An evaluation of the Speak Mandarin Campaign within a dialect-speaking community

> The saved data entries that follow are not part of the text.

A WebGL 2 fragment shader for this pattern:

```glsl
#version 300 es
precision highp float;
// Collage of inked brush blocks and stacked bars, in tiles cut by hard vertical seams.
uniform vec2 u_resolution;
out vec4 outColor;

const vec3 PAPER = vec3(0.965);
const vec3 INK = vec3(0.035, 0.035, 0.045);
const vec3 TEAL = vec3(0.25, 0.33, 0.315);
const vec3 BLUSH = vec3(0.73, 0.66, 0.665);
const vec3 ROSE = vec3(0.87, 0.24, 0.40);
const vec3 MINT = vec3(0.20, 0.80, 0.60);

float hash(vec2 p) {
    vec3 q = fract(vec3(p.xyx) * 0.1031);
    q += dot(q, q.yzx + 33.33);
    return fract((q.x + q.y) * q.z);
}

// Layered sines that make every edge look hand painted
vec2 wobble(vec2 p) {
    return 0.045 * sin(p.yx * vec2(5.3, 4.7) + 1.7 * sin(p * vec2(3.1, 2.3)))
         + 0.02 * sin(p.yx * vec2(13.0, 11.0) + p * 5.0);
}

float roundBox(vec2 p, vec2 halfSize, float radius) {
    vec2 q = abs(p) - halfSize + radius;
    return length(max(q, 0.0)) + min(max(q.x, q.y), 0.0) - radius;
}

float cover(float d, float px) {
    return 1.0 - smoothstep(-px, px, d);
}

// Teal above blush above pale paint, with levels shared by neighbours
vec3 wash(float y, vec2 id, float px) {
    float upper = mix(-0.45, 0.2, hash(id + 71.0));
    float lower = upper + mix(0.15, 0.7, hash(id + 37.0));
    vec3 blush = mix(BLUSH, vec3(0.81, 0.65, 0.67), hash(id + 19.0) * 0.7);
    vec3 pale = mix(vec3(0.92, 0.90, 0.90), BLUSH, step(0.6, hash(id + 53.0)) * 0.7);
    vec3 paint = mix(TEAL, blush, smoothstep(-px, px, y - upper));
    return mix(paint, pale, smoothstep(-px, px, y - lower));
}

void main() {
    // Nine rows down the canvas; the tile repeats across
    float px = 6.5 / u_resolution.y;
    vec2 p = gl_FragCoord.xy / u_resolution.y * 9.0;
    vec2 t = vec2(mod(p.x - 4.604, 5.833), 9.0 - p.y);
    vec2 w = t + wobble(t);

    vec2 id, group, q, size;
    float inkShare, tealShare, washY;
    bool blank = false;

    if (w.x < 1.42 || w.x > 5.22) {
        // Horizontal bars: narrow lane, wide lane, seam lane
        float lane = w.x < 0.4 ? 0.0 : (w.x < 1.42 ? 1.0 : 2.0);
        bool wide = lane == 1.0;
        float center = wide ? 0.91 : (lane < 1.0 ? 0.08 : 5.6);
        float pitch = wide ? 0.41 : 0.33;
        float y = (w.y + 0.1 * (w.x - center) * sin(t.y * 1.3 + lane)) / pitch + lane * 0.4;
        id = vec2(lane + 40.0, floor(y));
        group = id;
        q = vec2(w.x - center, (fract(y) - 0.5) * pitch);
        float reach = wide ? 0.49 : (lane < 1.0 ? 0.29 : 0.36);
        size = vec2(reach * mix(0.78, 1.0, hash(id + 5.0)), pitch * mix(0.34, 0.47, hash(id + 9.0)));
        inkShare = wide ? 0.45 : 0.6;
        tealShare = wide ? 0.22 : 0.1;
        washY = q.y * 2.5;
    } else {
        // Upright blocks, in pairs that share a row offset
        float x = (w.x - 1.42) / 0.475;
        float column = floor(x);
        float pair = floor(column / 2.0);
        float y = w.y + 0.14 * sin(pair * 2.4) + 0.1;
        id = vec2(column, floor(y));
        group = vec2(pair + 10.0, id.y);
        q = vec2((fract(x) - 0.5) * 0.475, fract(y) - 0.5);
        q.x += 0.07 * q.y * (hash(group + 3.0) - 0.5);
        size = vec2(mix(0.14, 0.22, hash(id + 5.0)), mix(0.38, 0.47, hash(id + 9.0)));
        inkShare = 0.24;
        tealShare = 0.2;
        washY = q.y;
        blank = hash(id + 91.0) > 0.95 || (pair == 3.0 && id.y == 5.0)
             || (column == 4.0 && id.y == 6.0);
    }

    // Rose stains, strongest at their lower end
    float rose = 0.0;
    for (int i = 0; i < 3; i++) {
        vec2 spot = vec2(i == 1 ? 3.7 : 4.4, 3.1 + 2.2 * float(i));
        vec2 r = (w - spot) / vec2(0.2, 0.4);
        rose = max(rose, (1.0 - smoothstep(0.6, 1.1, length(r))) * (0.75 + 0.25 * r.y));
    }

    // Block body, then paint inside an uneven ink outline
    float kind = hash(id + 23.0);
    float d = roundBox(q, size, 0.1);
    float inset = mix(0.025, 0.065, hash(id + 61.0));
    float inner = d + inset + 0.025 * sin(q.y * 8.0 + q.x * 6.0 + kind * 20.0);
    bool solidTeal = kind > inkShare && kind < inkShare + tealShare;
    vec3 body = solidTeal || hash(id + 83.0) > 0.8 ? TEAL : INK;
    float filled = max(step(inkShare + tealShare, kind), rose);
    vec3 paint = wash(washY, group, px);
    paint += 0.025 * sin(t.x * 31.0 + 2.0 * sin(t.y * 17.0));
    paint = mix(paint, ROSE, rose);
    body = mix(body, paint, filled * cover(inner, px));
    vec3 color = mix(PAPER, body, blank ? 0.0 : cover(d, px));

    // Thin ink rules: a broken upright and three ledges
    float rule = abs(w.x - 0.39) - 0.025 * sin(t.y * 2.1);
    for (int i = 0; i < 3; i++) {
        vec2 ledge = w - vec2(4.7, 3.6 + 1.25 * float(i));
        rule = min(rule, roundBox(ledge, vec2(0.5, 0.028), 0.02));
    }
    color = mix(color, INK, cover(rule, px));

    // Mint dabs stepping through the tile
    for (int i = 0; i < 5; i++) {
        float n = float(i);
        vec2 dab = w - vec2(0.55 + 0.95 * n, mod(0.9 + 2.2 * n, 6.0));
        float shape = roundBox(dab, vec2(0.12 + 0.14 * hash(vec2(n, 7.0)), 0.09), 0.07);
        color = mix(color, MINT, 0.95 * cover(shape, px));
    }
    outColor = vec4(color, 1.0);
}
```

Scholars have observed that most literature on language planning is framed in the context of government involvement. Fishman (1989) in his landmark work, ascribes language planning to the work of the government by suggesting that language planning be viewed from the societal approach, one that points in societal directions and deals with the authoritative allocation of resources to the attainment of language status and language corpus goals. This study casts the spotlight on a deliberate language planning initiative by the Government in Singapore, the Speak Mandarin Campaign (SMC). The SMC was initiated in 1979 by the then Prime Minister of Singapore, Mr Lee Kuan Yew. The specific objective of the campaign was to persuade all dialect- speakers in Singapore to discard the habit of speaking Chinese dialects and to speak Mandarin as a common language. The purpose of this study is to assess the effectiveness of the Speak Mandarin Campaign as a deliberate language planning effort by the Singapore government within a dialect-speaking community. It attempts to examine whether individuals in the community have adopted Mandarin in different domains of language use, and whether they have positive attitudes towards the use and status of Mandarin. In addition, the study also examines whether individual dialect-speakers have positive attitudes towards the SMC as a planned effort by the government to influence language usage. The tools for data collection consist of a sociolinguistic survey and a semi- structured interview. The results from the survey questionnaire and the semi- structured interview converge to show that the deliberate language planning by the government has indeed been effective in changing the linguistic habits of the dialect-speaking Chinese within the researched community and in embracing Mandarin as a language of preference and use.